We all know how frustrating it can be to receive a traffic violation or, even worse, a parking ticket. You might be faced with the prospect of having to fight a costly ticket even though you did absolutely nothing wrong.
Still, no matter how bad you think your situation is, it can't possibly be any worse than that of a Chicago woman who recently set the city record for the most parking tickets and the highest fine.
Reports indicate that Jennifer F., an unemployed single mother, received 687 parking tickets totaling $105,761.81 over a three-year period. This shattered the previous record, which was 400 parking tickets totaling roughly $65,000.
However, if you are tempted to place the blame for this mountain of parking tickets squarely on Jennifer F., you may want to hear more about the circumstances under which they were written.
According to Jennifer F., her former boyfriend purchased a 1999 Chevy Monte Carlo from her uncle back in 2008 for $600. Subsequent to the purchase and unbeknownst to her, he registered the car in her name.
However, after the couple broke up in 2009, he decided to simply abandon the Chevy in a parking lot at O'Hare International Airport.
Jennifer F. claims that she originally had no idea that the car had been dumped, and that when she first learned about the parking tickets she tried to move the car but couldn't get the keys.
She indicates that she then took the following measures to try to rectify the problem:
- Asking the Chicago Police Department for help only to learn that they didn't have access to the lot
- Having the Secretary of State revoke the license plates in 2010 only to see the car still receive tickets
- Transferring the title and registration to her ex-boyfriend, only to be told by the city of Chicago that such a move was inadequate
The car was ultimately towed on October 26, 2012 -- nearly three years later -- and taken to an impound lot where it remains.
Jennifer F. has since filed a lawsuit against the city, her ex-boyfriend and United Airlines for all of her troubles, which include not only the fines but a suspended license.
Interestingly, she is arguing that the city of Chicago failed to abide by its own laws, which clearly state that any car parked in a city-owned lot for over 30 days has to be towed to an impoundment lot/authorized garage.

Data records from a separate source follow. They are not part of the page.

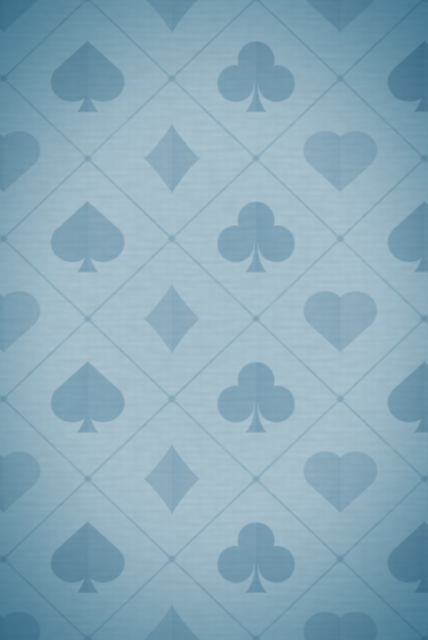
Give the GLSL for this pattern, as a Shadertoy shader.

```glsl
const vec2 PERIOD = vec2(0.3936, 0.3744);  // lattice cell, in canvas widths
const vec2 ORIGIN = vec2(0.008, 0.189);    // one lattice knot
const float SUIT_SIZE = 0.086;             // half width of a suit
const float SOFTNESS = 0.0032;

const vec3 CLOTH = vec3(0.645, 0.745, 0.795);
const vec3 EDGE_SHADE = vec3(0.22, 0.44, 0.54);
const vec3 INK_TINT = vec3(0.775, 0.855, 0.895);

float hash(vec2 p) {
    return fract(sin(dot(p, vec2(127.1, 311.7))) * 4375.85);
}

// Distance to the nearest scattered point
float cellular(vec2 p) {
    vec2 base = floor(p);
    float nearest = 2.0;
    for (int y = -1; y <= 1; y++)
        for (int x = -1; x <= 1; x++) {
            vec2 cell = base + vec2(x, y);
            vec2 point = cell + vec2(hash(cell), hash(cell + 19.7));
            nearest = min(nearest, length(p - point));
        }
    return nearest;
}

// Suits, in units of their half width; y points up
float heart(vec2 p) {
    vec2 q = vec2(abs(p.x) * 0.603, p.y * 0.667);
    float d;
    if (q.x + q.y > 1.0) {
        d = length(q - vec2(0.25, 0.75)) - 0.3536;
    } else {
        vec2 side = q - 0.5 * max(q.x + q.y, 0.0);
        d = min(length(q - vec2(0.0, 1.0)), length(side)) * sign(q.x - q.y);
    }
    return d / 0.635;
}

float stem(vec2 p) {
    float t = clamp((-0.3 - p.y) / 0.6, 0.0, 1.0);
    float width = 0.05 + 0.22 * t * t;
    return max(abs(p.x) - width, max(-0.91 - p.y, p.y));
}

float spade(vec2 p) {
    return min(heart(vec2(p.x, 1.02 - p.y)), stem(p));
}

float club(vec2 p) {
    float top = length(p - vec2(0.0, 0.5)) - 0.5;
    float sides = length(vec2(abs(p.x) - 0.55, p.y + 0.14)) - 0.5;
    float middle = length(p - vec2(0.0, 0.05)) - 0.2;
    return min(min(top, sides), min(middle, stem(p)));
}

float diamond(vec2 p) {
    vec2 q = pow(abs(p) / vec2(0.76, 0.95), vec2(0.9));
    return (q.x + q.y - 1.0) * 0.62;
}

float suitDistance(vec2 p, float kind) {
    if (kind < 0.5) return heart(p + vec2(0.0, 0.91));
    if (kind < 1.5) return spade(p);
    if (kind < 2.5) return diamond(p);
    return club(p);
}

float fill(float d, float softness) {
    return smoothstep(softness, -softness, d);
}

// Columns cycle heart, spade, diamond, club; every other one is shifted half a row
float suitInk(vec2 p) {
    vec2 lattice = (p - ORIGIN) / PERIOD;
    float column = round(lattice.x * 2.0);
    float kind = mod(column, 4.0);
    float dark = mod(column, 2.0);
    float shift = 0.5 * (1.0 - dark);
    float row = round(lattice.y - shift);
    vec2 center = ORIGIN + PERIOD * vec2(column * 0.5, row + shift);
    vec2 local = (p - center) / SUIT_SIZE;
    float strength = mix(0.62, 0.96, dark) + 0.12 * (hash(vec2(column, row)) - 0.5);
    // Soft crease down the middle
    float side = kind < 1.5 ? -1.0 : 1.0;
    float crease = smoothstep(-0.04, 0.04, local.x * side) * exp(-2.5 * abs(local.x));
    strength += 0.2 * crease;
    return strength * fill(suitDistance(local, kind), SOFTNESS / SUIT_SIZE);
}

// Crossing diagonal threads with a knot at every crossing
float threadInk(vec2 p) {
    vec2 lattice = (p - ORIGIN) / PERIOD;
    vec2 diagonals = vec2(lattice.x + lattice.y, lattice.x - lattice.y);
    vec2 d = abs(fract(diagonals + 0.5) - 0.5) / length(1.0 / PERIOD);
    float thread = fill(min(d.x, d.y) - 0.0022, SOFTNESS);
    float knot = fill(length(d) - 0.008, 0.005);
    float wear = 0.62 + 0.1 * sin(p.y * 90.0 + 3.0 * sin(p.x * 37.0));
    return max(thread * wear, knot * 0.9);
}

// Fine horizontal weave over faint blotches
float weave(vec2 p) {
    float drift = sin(p.x * 23.0 + 4.0 * sin(p.y * 31.0));
    float threads = sin(p.y * 410.0 + drift) * (0.6 + 0.4 * drift);
    threads += 0.5 * sin(p.y * 267.0 + 2.0 * sin(p.x * 17.0));
    threads += 0.35 * sin(p.x * 330.0 + sin(p.y * 45.0));
    return 0.008 * threads + 0.03 * (0.45 - cellular(p * vec2(28.0, 60.0)));
}

void mainImage(out vec4 fragColor, in vec2 fragCoord) {
    vec2 p = fragCoord / iResolution.x;
    vec2 fromCenter = 2.0 * fragCoord / iResolution.xy - 1.0;
    float vignette = smoothstep(0.5, 1.38, length(fromCenter * vec2(0.8, 0.9)));

    vec3 color = mix(CLOTH, EDGE_SHADE, vignette);
    float ink = max(suitInk(p), threadInk(p));
    color *= mix(vec3(1.0), INK_TINT, ink);
    color *= 1.0 + weave(p);
    fragColor = vec4(color, 1.0);
}
```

Specifically, she states that if the city had towed the car like they were supposed to, there is no way it would have been ticketed so many times.
It should be very interesting to see how this case transpires. Stay tuned for further developments from our New York vehicle traffic law blog ...
If you are dealing with a suspended license, fight to keep your driving privileges and your insurance premiums as low as possible. Consider contacting an attorney who understands New York's confusing legal system, and who can help you evaluate your options and make the right decisions.
This post was provided for informational purposes only and is not to be construed as legal advice. Names have been withheld to protect the identity of the parties.
CBS News, "Chicago woman racks up $105,000 in parking fines," Michelle Castillo, Nov. 26, 2012